Goal of the exercise
Below is some data. Retype exactly the lines starting at the one with "<h2>SLOT</h2>" and ending at the one with "<h2>BOOKING</h2>".

-----

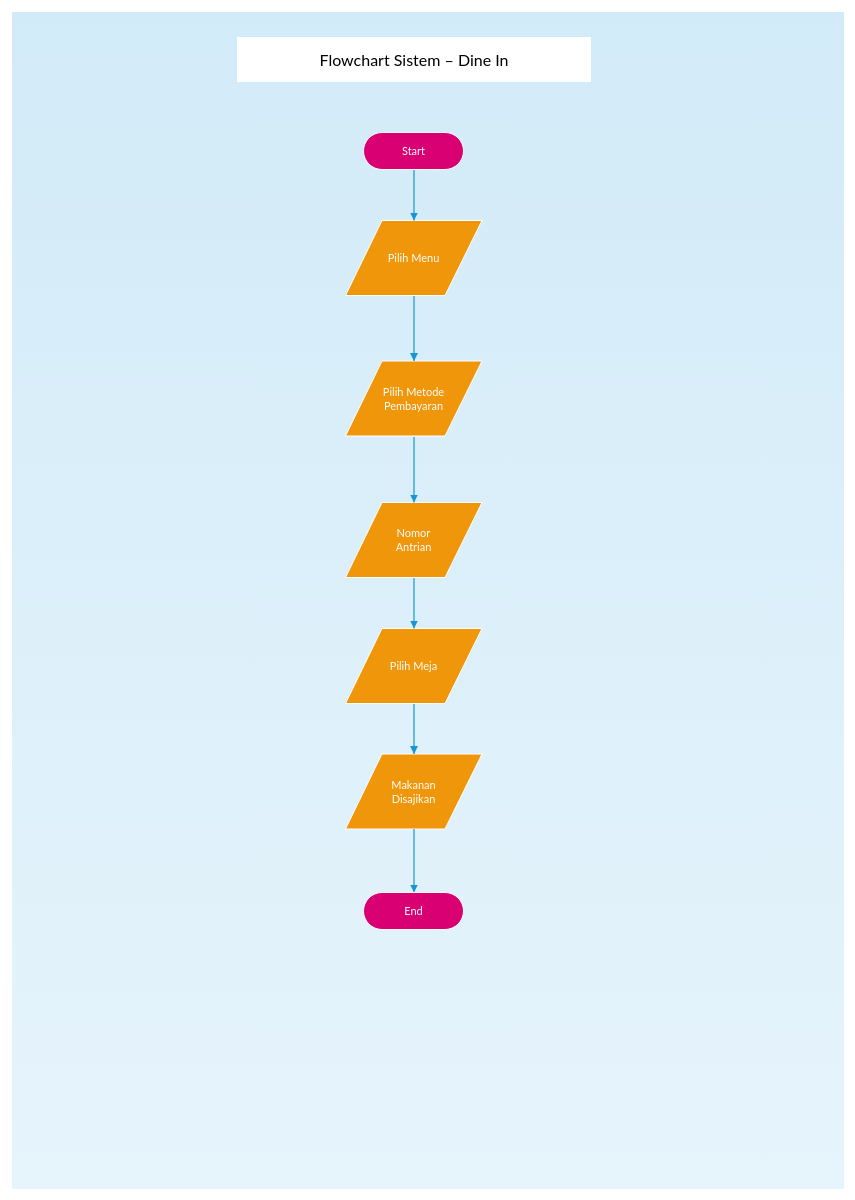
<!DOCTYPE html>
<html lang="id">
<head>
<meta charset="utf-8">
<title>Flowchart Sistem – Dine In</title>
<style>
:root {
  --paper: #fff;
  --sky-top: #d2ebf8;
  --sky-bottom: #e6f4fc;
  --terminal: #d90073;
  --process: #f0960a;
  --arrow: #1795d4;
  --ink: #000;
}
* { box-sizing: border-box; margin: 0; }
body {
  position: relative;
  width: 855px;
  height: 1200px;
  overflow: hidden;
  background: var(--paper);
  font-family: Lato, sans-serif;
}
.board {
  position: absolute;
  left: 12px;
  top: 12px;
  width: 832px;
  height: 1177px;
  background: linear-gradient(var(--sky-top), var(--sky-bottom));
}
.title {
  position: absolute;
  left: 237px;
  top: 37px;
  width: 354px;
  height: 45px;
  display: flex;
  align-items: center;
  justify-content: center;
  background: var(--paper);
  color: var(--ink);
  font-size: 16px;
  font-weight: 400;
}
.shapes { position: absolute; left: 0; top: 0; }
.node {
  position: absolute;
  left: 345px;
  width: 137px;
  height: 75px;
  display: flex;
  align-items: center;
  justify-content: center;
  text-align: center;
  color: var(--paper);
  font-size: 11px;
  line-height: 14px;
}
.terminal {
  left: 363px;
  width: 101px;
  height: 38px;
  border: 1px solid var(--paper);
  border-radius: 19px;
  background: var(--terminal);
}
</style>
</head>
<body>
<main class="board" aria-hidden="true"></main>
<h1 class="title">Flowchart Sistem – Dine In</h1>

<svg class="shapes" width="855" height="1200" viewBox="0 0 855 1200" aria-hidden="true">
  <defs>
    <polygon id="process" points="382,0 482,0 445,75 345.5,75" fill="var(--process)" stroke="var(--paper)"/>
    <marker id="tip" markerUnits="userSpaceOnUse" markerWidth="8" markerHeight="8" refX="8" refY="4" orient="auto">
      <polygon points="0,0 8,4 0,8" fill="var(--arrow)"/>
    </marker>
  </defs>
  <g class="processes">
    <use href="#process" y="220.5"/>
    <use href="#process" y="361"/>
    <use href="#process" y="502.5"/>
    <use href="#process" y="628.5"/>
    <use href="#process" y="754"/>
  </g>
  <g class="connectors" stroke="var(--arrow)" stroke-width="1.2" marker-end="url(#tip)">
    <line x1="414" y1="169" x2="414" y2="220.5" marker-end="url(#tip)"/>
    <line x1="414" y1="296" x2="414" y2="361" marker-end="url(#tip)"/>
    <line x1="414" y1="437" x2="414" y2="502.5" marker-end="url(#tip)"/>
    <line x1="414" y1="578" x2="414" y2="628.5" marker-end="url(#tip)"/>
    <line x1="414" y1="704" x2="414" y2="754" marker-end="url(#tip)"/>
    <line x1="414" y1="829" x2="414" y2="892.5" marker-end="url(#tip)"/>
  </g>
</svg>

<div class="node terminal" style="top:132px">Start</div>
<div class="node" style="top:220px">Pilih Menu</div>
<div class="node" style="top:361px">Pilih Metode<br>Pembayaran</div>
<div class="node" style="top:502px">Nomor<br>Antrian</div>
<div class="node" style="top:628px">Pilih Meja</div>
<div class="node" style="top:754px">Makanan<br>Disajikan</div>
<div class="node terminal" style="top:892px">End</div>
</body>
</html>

-----

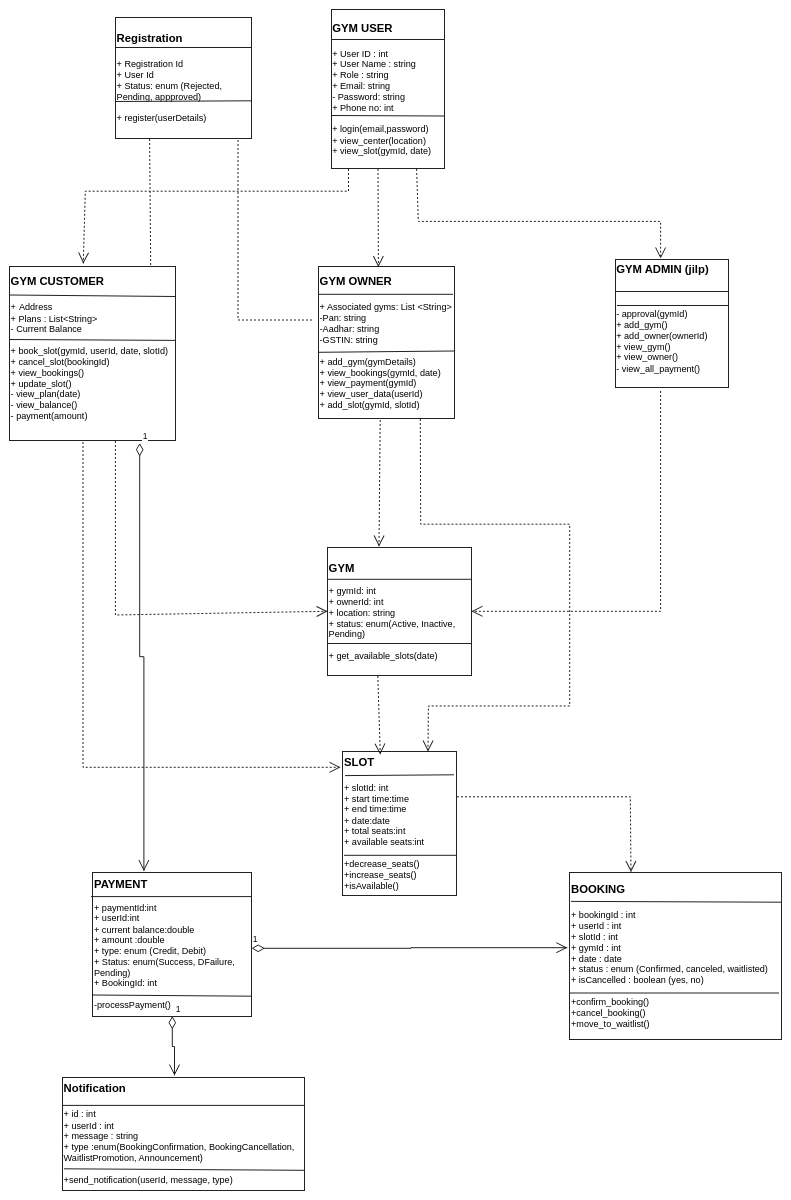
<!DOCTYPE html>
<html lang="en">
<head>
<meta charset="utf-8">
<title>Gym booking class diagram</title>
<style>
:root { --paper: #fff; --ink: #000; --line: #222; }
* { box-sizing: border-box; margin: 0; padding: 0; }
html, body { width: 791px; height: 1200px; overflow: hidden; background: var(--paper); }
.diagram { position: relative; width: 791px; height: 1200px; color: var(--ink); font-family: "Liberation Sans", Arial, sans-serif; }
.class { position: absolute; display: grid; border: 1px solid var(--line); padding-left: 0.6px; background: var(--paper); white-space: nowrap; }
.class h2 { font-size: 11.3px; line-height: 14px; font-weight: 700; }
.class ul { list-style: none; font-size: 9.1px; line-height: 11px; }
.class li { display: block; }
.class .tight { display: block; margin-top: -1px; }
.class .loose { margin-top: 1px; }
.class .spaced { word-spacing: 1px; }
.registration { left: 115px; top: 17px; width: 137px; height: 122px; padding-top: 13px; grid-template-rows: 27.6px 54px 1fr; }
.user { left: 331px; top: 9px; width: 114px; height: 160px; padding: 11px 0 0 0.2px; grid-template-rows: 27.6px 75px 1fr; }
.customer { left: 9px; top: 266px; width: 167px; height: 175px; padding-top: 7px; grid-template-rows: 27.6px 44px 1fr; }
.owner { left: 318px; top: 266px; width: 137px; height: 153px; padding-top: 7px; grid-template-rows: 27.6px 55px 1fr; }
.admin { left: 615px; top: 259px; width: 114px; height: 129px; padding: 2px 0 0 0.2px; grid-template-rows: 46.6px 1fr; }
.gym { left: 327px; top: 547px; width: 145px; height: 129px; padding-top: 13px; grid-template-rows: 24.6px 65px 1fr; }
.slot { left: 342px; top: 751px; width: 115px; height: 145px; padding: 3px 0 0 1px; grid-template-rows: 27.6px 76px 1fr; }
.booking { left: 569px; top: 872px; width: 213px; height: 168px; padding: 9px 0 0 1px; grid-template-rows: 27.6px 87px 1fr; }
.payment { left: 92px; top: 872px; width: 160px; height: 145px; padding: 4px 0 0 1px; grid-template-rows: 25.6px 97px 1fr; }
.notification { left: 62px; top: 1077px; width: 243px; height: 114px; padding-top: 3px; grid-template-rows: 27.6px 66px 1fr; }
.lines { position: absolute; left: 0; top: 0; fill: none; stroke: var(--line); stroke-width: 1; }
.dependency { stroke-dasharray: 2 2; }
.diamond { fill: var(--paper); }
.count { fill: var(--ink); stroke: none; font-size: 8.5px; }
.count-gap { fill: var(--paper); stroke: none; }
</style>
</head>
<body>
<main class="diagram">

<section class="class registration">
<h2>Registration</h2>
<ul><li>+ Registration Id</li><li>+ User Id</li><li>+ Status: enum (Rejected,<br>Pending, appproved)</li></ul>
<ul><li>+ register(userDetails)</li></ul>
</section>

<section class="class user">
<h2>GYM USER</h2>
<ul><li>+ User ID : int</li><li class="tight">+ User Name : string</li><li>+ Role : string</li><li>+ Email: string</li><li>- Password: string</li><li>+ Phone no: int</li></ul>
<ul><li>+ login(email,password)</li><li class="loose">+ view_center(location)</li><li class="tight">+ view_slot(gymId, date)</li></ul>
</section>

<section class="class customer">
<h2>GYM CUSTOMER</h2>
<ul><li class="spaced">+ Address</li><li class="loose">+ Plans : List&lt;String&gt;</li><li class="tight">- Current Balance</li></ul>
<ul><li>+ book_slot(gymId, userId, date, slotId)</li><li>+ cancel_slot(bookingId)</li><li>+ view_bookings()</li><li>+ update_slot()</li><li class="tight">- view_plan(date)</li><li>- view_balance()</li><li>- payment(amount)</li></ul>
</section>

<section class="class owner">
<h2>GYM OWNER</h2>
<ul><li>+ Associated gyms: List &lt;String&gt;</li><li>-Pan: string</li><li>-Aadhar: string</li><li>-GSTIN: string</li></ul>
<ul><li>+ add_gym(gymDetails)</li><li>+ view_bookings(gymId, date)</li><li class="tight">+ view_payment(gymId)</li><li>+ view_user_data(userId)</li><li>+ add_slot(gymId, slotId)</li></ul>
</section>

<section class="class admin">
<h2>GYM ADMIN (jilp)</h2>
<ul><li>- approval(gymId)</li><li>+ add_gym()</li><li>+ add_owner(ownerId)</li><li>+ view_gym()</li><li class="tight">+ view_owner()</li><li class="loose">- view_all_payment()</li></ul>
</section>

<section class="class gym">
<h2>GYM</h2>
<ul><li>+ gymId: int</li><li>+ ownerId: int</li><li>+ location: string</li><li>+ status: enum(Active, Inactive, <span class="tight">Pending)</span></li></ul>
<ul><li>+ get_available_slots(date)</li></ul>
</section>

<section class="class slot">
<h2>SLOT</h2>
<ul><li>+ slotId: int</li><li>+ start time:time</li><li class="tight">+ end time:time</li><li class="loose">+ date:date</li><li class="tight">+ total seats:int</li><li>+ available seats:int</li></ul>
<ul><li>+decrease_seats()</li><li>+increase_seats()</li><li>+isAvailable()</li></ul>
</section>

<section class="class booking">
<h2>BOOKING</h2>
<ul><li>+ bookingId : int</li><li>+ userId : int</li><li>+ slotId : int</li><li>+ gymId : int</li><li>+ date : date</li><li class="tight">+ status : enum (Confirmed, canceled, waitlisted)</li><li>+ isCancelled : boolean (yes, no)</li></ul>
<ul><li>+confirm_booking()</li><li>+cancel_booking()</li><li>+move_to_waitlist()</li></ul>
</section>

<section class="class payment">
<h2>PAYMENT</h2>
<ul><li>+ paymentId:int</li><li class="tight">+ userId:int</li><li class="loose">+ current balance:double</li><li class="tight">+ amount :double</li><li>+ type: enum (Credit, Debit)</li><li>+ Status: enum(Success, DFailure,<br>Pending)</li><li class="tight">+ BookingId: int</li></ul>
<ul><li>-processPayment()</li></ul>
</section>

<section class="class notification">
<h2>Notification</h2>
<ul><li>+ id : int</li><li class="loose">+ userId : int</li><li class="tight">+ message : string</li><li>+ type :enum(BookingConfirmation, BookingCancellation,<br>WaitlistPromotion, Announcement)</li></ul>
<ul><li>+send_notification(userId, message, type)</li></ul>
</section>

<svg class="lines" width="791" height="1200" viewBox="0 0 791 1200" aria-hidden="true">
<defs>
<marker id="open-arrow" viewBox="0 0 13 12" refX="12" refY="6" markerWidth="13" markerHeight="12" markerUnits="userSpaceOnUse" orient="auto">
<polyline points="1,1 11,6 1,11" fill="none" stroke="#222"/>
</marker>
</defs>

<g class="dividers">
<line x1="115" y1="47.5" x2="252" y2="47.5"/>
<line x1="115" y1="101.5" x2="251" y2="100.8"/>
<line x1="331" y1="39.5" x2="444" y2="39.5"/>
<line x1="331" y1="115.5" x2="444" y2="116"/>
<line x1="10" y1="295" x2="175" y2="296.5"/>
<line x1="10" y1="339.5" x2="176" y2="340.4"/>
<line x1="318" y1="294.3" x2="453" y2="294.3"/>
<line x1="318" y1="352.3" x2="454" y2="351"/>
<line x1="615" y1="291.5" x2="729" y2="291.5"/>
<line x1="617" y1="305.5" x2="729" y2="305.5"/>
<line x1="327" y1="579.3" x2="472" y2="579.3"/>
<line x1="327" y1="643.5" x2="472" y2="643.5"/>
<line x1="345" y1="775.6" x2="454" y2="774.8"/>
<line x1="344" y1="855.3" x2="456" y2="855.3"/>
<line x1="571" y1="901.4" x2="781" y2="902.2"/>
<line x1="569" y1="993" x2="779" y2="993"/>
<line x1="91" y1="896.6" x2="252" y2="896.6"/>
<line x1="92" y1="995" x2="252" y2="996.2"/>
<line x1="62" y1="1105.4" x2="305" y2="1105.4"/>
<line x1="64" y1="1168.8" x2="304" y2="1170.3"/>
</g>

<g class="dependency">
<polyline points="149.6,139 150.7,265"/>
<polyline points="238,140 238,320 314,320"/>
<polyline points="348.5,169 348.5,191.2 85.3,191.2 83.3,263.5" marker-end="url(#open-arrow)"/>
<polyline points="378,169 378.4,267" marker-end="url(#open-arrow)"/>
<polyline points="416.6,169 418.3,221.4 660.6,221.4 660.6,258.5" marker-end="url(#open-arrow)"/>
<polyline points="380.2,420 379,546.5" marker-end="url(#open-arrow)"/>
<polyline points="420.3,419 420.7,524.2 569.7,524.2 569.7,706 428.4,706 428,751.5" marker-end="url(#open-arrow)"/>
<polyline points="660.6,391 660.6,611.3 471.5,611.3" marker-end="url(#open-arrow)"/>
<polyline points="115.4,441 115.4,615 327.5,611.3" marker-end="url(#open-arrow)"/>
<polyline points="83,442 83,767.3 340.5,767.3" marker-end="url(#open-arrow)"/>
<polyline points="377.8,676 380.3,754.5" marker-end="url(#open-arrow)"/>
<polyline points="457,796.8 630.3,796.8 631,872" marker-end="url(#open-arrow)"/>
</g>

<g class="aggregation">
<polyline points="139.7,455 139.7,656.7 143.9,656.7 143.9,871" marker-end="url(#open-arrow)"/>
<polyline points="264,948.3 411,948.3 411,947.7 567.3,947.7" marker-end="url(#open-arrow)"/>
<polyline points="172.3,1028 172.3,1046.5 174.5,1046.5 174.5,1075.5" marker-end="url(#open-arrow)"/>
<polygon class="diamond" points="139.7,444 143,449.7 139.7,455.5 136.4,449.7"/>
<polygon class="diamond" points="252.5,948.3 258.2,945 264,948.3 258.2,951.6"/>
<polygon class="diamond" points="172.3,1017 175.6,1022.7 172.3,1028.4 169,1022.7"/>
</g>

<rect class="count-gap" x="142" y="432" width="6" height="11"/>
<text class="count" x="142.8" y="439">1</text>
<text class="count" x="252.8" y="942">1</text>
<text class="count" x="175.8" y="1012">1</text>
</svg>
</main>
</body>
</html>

-----

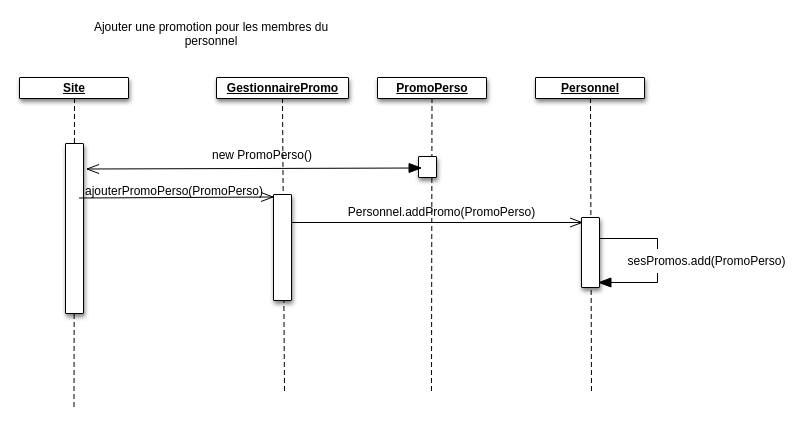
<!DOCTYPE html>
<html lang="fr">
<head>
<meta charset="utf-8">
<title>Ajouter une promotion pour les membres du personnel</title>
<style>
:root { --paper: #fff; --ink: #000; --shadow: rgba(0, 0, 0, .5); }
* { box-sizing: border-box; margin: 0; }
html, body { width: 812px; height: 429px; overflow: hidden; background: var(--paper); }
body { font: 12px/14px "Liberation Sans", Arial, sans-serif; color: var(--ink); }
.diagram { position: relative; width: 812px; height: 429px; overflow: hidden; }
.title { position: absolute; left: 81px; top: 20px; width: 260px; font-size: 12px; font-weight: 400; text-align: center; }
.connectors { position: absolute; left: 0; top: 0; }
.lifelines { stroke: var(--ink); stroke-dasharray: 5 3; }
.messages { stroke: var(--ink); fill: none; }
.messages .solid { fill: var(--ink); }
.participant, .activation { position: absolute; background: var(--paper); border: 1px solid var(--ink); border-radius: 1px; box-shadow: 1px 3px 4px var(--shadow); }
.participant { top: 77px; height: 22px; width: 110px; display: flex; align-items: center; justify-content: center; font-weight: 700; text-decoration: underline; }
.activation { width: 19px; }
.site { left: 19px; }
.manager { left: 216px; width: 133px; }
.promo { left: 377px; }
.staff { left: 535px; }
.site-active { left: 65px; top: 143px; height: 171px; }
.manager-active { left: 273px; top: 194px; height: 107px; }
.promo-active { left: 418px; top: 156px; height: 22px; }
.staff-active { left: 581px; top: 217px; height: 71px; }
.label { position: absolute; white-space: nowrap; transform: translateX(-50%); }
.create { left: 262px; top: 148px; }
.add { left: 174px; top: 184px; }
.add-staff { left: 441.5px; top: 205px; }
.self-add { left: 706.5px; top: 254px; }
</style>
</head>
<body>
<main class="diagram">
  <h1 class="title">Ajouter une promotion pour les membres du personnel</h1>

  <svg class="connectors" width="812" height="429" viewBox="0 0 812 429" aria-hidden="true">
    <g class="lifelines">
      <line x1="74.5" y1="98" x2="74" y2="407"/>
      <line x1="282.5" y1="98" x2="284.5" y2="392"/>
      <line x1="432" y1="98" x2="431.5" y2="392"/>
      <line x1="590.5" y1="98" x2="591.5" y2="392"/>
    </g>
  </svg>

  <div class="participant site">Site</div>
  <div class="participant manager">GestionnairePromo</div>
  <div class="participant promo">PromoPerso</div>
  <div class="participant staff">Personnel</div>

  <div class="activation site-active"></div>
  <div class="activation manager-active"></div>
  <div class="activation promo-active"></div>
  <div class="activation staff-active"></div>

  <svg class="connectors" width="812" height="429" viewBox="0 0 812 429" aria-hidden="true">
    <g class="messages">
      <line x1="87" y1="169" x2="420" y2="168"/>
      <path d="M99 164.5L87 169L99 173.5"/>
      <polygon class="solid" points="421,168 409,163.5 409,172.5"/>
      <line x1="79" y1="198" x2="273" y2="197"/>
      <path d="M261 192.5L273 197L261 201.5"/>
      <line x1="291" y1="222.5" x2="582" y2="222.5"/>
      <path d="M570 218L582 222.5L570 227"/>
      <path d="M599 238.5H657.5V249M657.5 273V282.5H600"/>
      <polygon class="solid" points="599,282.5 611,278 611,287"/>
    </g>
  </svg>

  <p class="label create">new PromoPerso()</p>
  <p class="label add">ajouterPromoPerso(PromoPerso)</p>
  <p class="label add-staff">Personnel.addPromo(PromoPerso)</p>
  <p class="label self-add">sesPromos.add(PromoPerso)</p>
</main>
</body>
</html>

-----

Solution to the exercise
<h2>SLOT</h2>
<ul><li>+ slotId: int</li><li>+ start time:time</li><li class="tight">+ end time:time</li><li class="loose">+ date:date</li><li class="tight">+ total seats:int</li><li>+ available seats:int</li></ul>
<ul><li>+decrease_seats()</li><li>+increase_seats()</li><li>+isAvailable()</li></ul>
</section>

<section class="class booking">
<h2>BOOKING</h2>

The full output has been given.